* The data *
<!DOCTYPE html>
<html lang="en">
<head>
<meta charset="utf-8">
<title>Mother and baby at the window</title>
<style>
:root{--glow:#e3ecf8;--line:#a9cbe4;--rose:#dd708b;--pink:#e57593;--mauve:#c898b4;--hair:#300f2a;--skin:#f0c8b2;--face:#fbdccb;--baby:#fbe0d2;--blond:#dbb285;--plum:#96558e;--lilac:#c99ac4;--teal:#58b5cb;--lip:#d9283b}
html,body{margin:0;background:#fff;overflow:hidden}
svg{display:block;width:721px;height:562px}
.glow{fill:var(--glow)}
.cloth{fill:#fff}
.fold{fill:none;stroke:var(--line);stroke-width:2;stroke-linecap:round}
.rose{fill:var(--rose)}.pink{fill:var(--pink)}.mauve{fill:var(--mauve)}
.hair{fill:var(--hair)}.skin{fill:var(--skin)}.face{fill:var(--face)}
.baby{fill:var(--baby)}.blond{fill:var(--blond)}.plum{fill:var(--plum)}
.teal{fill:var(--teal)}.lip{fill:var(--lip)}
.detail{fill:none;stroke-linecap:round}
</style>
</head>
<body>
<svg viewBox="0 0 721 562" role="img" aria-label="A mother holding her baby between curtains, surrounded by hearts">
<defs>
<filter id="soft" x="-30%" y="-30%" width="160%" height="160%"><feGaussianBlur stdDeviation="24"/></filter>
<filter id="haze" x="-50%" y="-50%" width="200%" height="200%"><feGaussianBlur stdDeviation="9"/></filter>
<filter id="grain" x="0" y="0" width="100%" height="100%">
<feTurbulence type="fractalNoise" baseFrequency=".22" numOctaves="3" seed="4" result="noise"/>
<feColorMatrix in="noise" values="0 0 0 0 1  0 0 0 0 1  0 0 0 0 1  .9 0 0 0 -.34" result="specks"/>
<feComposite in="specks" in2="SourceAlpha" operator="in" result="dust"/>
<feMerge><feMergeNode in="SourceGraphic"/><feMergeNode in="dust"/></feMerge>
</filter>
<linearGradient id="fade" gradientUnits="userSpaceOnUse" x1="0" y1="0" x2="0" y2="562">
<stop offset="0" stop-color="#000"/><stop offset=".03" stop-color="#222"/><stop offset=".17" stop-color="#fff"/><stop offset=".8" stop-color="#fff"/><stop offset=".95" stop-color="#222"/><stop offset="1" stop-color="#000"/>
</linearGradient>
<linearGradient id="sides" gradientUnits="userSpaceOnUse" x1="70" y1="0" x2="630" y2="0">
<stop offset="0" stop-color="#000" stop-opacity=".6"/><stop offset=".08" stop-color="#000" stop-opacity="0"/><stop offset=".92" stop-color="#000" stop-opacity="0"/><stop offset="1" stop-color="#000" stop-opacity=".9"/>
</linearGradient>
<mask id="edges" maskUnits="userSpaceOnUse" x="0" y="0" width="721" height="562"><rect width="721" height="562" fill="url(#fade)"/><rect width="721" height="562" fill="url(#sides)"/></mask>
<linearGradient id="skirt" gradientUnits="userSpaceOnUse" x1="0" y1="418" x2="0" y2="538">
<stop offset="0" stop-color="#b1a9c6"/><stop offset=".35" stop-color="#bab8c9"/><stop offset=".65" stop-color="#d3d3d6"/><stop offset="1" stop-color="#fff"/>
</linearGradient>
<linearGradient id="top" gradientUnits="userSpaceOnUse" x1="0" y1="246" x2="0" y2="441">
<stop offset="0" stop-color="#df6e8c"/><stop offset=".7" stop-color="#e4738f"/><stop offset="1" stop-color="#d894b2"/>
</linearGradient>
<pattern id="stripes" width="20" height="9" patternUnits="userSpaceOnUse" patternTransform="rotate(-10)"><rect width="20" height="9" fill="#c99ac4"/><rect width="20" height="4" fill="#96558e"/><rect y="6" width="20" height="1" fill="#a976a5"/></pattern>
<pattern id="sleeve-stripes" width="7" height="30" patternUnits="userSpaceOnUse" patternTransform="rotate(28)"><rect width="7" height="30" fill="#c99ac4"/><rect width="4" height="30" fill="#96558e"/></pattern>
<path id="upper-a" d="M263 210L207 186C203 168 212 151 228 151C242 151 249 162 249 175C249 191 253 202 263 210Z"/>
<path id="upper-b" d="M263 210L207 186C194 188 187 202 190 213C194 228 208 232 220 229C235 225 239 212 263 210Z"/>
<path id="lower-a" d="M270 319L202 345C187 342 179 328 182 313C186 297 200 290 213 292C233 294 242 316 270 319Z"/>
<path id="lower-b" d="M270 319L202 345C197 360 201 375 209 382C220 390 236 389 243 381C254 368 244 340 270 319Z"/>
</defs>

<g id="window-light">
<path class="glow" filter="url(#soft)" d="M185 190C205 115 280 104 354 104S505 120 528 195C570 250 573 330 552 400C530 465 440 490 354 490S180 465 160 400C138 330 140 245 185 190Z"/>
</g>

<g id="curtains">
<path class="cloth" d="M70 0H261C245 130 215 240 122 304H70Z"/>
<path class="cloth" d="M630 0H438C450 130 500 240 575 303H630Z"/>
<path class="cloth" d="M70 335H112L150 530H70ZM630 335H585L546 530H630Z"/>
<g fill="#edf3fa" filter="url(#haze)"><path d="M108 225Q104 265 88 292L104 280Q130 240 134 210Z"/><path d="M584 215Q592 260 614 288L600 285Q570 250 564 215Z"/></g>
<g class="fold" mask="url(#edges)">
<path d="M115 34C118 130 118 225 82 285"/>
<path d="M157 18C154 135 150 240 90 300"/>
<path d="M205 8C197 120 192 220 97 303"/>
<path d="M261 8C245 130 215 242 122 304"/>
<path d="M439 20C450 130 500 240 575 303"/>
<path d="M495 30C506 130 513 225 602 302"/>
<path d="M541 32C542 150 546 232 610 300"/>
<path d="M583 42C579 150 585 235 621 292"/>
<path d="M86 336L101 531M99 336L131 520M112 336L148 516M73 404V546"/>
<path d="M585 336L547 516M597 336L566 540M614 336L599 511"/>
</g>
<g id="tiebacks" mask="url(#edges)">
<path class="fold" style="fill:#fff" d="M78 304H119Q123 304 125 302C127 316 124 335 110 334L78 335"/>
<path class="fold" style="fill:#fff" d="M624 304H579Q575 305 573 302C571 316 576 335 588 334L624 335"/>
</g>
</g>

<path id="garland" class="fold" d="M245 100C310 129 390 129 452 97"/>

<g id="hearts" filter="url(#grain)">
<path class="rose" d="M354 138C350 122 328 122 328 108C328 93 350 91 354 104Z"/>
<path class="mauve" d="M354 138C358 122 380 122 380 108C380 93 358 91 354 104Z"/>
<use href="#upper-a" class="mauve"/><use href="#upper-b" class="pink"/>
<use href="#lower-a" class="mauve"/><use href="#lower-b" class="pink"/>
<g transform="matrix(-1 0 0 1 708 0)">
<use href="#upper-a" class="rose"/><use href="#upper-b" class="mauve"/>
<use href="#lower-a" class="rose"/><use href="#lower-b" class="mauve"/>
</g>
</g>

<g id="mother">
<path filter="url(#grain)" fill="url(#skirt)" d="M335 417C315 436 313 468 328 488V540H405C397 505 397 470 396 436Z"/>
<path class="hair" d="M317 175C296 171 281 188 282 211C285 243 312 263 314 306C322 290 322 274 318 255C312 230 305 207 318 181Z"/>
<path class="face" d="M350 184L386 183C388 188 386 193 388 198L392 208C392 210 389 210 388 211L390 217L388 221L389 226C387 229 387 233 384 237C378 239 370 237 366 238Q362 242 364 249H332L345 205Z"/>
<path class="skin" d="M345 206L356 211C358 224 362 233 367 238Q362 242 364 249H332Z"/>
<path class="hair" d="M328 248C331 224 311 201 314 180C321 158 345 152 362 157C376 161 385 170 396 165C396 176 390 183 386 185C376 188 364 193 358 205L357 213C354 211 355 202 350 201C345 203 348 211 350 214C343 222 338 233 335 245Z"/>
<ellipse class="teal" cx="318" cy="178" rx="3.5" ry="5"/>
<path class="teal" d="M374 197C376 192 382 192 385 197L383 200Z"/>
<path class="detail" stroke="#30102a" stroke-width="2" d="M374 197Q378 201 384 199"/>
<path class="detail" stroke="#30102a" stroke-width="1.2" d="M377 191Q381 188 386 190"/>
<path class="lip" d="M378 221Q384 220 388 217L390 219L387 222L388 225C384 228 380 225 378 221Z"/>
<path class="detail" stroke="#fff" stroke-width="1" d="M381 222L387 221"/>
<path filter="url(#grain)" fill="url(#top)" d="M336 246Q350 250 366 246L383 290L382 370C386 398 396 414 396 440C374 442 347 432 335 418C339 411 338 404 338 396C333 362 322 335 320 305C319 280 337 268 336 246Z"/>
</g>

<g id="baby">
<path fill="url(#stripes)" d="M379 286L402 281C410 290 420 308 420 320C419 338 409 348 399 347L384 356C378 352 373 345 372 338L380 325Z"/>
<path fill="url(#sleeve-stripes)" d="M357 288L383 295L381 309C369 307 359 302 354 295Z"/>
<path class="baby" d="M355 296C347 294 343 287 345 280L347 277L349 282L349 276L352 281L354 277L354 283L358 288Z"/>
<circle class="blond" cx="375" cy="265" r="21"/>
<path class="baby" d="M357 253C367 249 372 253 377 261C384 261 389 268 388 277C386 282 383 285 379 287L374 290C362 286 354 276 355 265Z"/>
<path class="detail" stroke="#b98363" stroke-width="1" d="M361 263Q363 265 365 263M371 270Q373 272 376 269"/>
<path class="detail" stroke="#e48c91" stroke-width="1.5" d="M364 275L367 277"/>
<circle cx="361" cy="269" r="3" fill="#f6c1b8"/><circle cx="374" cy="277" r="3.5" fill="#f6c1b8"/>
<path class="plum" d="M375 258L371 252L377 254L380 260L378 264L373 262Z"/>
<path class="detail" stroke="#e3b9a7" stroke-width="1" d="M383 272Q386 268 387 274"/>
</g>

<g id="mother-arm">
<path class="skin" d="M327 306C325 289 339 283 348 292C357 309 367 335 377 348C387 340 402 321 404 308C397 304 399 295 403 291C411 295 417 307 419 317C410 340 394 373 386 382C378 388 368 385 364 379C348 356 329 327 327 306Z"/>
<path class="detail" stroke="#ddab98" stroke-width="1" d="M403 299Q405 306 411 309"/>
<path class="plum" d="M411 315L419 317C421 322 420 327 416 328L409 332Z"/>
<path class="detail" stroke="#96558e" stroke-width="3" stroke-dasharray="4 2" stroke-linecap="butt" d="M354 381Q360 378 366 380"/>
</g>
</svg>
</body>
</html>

...

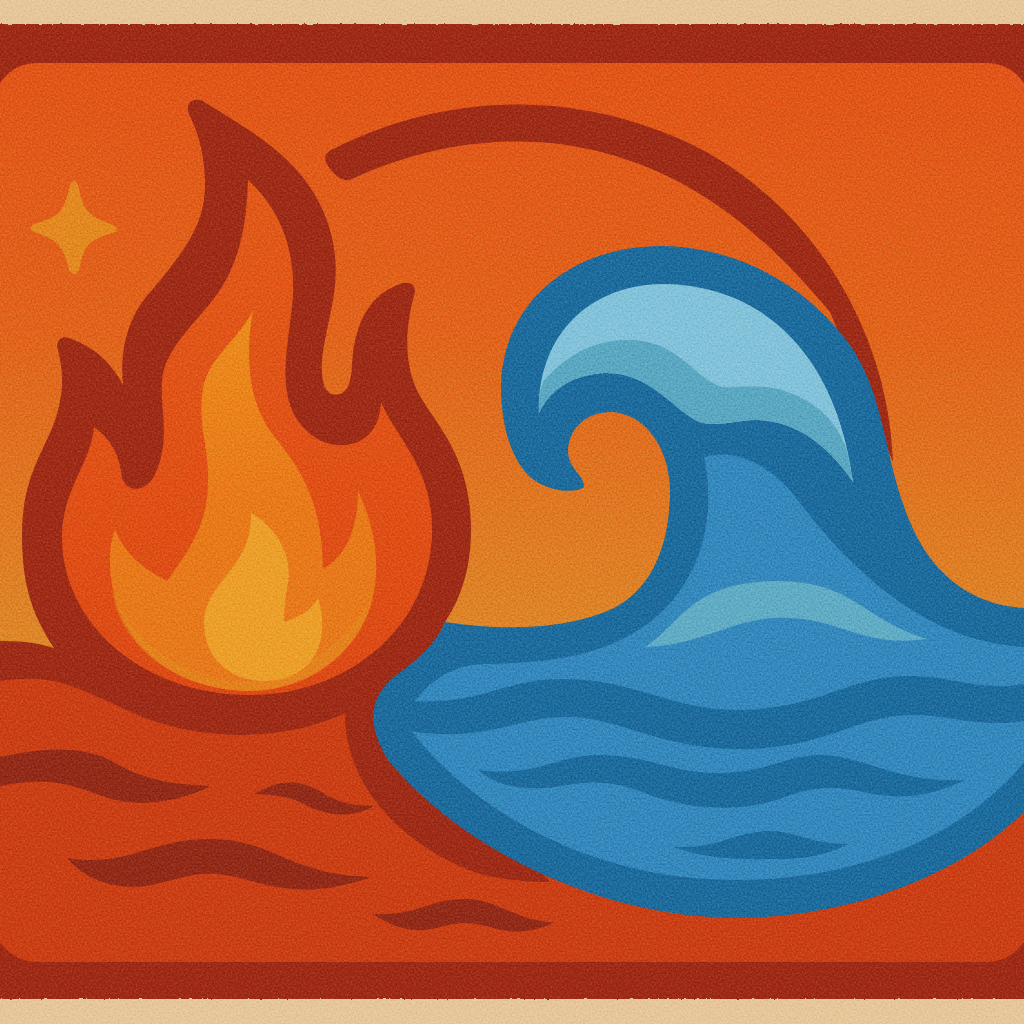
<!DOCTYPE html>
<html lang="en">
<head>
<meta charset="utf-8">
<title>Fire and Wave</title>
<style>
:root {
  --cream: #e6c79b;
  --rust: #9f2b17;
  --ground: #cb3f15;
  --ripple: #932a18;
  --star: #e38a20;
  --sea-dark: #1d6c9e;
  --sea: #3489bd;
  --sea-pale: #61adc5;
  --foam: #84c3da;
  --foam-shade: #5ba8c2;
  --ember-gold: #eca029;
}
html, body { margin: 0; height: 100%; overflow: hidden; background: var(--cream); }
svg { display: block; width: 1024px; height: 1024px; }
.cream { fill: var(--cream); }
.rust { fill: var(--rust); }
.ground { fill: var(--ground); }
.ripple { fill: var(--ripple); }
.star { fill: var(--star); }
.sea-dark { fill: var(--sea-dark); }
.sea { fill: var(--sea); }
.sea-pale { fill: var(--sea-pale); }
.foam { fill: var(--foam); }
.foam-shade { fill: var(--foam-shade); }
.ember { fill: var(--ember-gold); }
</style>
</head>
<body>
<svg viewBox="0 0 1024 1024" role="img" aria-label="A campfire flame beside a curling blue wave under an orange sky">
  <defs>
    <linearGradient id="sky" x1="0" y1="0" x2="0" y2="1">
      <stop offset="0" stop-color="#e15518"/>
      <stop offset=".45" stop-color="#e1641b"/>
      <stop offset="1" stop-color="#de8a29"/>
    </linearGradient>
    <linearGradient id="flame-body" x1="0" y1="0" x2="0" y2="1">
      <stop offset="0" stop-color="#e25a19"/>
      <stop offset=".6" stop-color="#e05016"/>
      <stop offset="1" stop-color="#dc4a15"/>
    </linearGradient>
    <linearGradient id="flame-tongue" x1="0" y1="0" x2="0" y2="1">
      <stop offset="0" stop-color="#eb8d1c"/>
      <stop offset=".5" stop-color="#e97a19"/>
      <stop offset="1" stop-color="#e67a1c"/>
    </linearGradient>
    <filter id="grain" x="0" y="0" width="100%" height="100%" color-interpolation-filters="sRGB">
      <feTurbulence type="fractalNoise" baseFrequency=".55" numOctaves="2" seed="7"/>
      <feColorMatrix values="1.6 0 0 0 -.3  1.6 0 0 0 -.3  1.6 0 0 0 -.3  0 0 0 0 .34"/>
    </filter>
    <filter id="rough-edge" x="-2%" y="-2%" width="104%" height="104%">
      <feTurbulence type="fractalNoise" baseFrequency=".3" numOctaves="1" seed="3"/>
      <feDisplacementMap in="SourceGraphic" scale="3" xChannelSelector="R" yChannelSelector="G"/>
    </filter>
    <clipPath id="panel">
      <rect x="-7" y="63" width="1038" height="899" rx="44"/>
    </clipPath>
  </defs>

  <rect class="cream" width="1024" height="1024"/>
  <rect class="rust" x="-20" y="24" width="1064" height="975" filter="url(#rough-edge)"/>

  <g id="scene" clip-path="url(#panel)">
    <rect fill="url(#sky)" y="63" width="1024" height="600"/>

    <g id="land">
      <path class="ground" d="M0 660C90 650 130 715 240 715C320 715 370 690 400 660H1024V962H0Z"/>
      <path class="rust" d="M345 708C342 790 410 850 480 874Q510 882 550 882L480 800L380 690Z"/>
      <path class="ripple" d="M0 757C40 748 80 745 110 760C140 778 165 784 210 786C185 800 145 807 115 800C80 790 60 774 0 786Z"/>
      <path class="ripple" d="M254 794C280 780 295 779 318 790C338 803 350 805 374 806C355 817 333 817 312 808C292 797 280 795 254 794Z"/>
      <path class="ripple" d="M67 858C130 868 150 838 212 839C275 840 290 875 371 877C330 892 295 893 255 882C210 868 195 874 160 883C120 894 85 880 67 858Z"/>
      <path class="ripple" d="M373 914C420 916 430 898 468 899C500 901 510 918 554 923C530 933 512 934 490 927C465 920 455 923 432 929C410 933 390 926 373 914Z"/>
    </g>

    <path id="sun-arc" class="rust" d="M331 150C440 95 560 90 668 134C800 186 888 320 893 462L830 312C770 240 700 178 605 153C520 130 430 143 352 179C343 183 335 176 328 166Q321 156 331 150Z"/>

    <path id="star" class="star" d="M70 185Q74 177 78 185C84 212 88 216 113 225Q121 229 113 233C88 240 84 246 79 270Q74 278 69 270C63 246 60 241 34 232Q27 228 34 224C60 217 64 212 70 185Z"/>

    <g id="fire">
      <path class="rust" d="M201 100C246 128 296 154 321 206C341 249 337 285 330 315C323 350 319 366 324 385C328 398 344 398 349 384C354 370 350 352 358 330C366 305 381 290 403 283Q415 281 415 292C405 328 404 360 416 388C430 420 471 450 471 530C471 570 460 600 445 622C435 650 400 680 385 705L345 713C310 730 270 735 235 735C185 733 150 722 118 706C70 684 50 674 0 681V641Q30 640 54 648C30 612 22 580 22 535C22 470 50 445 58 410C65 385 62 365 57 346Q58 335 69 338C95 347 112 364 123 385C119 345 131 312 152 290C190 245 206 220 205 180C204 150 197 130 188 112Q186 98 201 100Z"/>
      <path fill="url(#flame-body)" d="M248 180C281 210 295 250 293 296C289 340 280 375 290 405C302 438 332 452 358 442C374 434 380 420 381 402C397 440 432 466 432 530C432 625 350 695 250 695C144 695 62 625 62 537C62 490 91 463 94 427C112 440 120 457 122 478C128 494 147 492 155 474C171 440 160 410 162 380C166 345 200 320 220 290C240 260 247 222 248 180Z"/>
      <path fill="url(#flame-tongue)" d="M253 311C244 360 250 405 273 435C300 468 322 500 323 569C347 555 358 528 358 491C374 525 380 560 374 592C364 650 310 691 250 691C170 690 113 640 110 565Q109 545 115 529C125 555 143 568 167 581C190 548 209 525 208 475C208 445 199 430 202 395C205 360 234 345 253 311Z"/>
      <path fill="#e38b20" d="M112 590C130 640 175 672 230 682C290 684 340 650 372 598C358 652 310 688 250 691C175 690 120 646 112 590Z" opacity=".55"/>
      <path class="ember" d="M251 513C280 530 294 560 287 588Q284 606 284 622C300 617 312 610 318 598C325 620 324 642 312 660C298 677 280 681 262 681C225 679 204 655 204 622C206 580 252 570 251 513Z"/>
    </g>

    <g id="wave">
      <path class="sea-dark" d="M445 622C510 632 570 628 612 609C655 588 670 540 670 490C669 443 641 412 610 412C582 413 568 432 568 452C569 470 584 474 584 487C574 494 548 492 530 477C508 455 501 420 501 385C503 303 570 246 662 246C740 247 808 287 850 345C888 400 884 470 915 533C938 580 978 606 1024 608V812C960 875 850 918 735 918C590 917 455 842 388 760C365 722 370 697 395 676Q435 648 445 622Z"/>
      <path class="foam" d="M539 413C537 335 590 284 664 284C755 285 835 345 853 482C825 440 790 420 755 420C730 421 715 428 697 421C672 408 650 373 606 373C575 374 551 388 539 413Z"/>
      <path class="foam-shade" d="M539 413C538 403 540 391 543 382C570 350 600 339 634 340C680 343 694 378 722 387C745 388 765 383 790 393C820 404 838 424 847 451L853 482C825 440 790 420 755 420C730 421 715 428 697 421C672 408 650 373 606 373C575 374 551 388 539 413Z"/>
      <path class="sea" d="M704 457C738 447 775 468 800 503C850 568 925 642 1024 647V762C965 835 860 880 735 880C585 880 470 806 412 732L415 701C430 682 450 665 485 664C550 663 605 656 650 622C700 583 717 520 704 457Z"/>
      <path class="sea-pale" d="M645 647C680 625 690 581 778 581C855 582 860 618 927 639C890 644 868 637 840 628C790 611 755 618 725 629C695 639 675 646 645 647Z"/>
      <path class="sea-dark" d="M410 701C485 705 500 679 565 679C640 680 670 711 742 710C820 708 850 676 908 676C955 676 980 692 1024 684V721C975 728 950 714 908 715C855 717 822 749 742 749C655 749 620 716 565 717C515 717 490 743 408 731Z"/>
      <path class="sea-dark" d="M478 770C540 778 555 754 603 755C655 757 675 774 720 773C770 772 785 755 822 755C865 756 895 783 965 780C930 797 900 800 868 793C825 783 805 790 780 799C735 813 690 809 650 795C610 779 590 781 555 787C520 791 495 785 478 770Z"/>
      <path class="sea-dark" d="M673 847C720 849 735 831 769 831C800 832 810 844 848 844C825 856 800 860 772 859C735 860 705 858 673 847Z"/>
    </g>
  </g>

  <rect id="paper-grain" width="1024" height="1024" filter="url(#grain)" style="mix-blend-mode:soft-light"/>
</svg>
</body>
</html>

* Your goal *
Reply with one number: the count of lines in the entries that include the word "cloth".

* Written answer *
4